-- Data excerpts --

- Opening Delimiter -

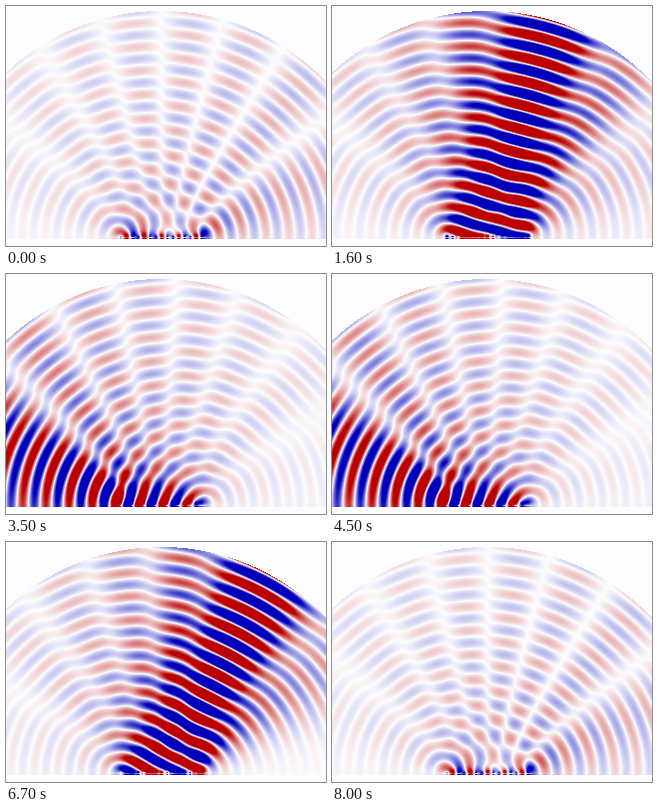
A matplotlib script for the animation above (8100 ms loop, 320 px wide and 240 px high).

```python
import numpy as np
import matplotlib.pyplot as plt
from matplotlib.animation import FuncAnimation
from matplotlib.colors import LinearSegmentedColormap

WIDTH, HEIGHT, DPI = 320, 240, 100
FRAMES, INTERVAL = 81, 100

ELEMENTS = 15
WAVELENGTH = 23.14
SPACING = WAVELENGTH / 4
CENTER_X, ARRAY_Y, RADIUS = 155.5, 231.5, 226.5
FLOOR_Y = 233
MAX_STEP = 120          # largest phase step between neighbours, degrees
CLIP = 0.4              # field strength shown in full colour
BACKGROUND = "#fdfdff"

cmap = LinearSegmentedColormap.from_list(
    "wave", [(0, 0, 0.73), BACKGROUND, (0.73, 0, 0)], N=512)
cmap.set_bad(BACKGROUND)

x, y = np.meshgrid(np.arange(WIDTH) + 0.5, np.arange(HEIGHT) + 0.5)
index = np.arange(ELEMENTS) - ELEMENTS // 2

# Outgoing wave of every element, weaker towards the ground
element_x = (CENTER_X + index * SPACING)[:, None, None]
distance = np.maximum(np.hypot(x - element_x, y - ARRAY_Y), 0.7)
obliquity = ((1 + np.abs(ARRAY_Y - y) / distance) / 2) ** 2
waves = (obliquity * np.exp(-2j * np.pi * distance / WAVELENGTH)
         / np.sqrt(distance))
outside = (np.hypot(x - CENTER_X, y - ARRAY_Y) > RADIUS) | (y > FLOOR_Y)


def field(i):
    half = (FRAMES - 1) / 2
    step = np.radians(MAX_STEP * (2 * abs(i - half) / half - 1))
    total = np.tensordot(np.exp(-1j * index * step), waves, axes=1).real
    return np.ma.array(total, mask=outside)


fig = plt.figure(figsize=(WIDTH / DPI, HEIGHT / DPI), dpi=DPI,
                 facecolor=BACKGROUND)
ax = fig.add_axes([0, 0, 1, 1])
ax.axis("off")
image = ax.imshow(field(0), cmap=cmap, vmin=-CLIP, vmax=CLIP,
                  interpolation="nearest", aspect="auto")


def update(i):
    image.set_data(field(i))
    return (image,)


animation = FuncAnimation(fig, update, frames=FRAMES, interval=INTERVAL,
                          repeat=True, repeat_delay=0)
plt.show()
```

- Closing Delimiter -

Every line above goes into the copy unchanged; the pictures do not.

A matplotlib script for the animation above (8100 ms loop, 320 px wide and 240 px high).

```python
import numpy as np
import matplotlib.pyplot as plt
from matplotlib.animation import FuncAnimation
from matplotlib.colors import LinearSegmentedColormap

WIDTH, HEIGHT, DPI = 320, 240, 100
FRAMES, INTERVAL = 81, 100

ELEMENTS = 15
WAVELENGTH = 23.14
SPACING = WAVELENGTH / 4
CENTER_X, ARRAY_Y, RADIUS = 155.5, 231.5, 226.5
FLOOR_Y = 233
MAX_STEP = 120          # largest phase step between neighbours, degrees
CLIP = 0.4              # field strength shown in full colour
BACKGROUND = "#fdfdff"

cmap = LinearSegmentedColormap.from_list(
    "wave", [(0, 0, 0.73), BACKGROUND, (0.73, 0, 0)], N=512)
cmap.set_bad(BACKGROUND)

x, y = np.meshgrid(np.arange(WIDTH) + 0.5, np.arange(HEIGHT) + 0.5)
index = np.arange(ELEMENTS) - ELEMENTS // 2

# Outgoing wave of every element, weaker towards the ground
element_x = (CENTER_X + index * SPACING)[:, None, None]
distance = np.maximum(np.hypot(x - element_x, y - ARRAY_Y), 0.7)
obliquity = ((1 + np.abs(ARRAY_Y - y) / distance) / 2) ** 2
waves = (obliquity * np.exp(-2j * np.pi * distance / WAVELENGTH)
         / np.sqrt(distance))
outside = (np.hypot(x - CENTER_X, y - ARRAY_Y) > RADIUS) | (y > FLOOR_Y)


def field(i):
    half = (FRAMES - 1) / 2
    step = np.radians(MAX_STEP * (2 * abs(i - half) / half - 1))
    total = np.tensordot(np.exp(-1j * index * step), waves, axes=1).real
    return np.ma.array(total, mask=outside)


fig = plt.figure(figsize=(WIDTH / DPI, HEIGHT / DPI), dpi=DPI,
                 facecolor=BACKGROUND)
ax = fig.add_axes([0, 0, 1, 1])
ax.axis("off")
image = ax.imshow(field(0), cmap=cmap, vmin=-CLIP, vmax=CLIP,
                  interpolation="nearest", aspect="auto")


def update(i):
    image.set_data(field(i))
    return (image,)


animation = FuncAnimation(fig, update, frames=FRAMES, interval=INTERVAL,
                          repeat=True, repeat_delay=0)
plt.show()
```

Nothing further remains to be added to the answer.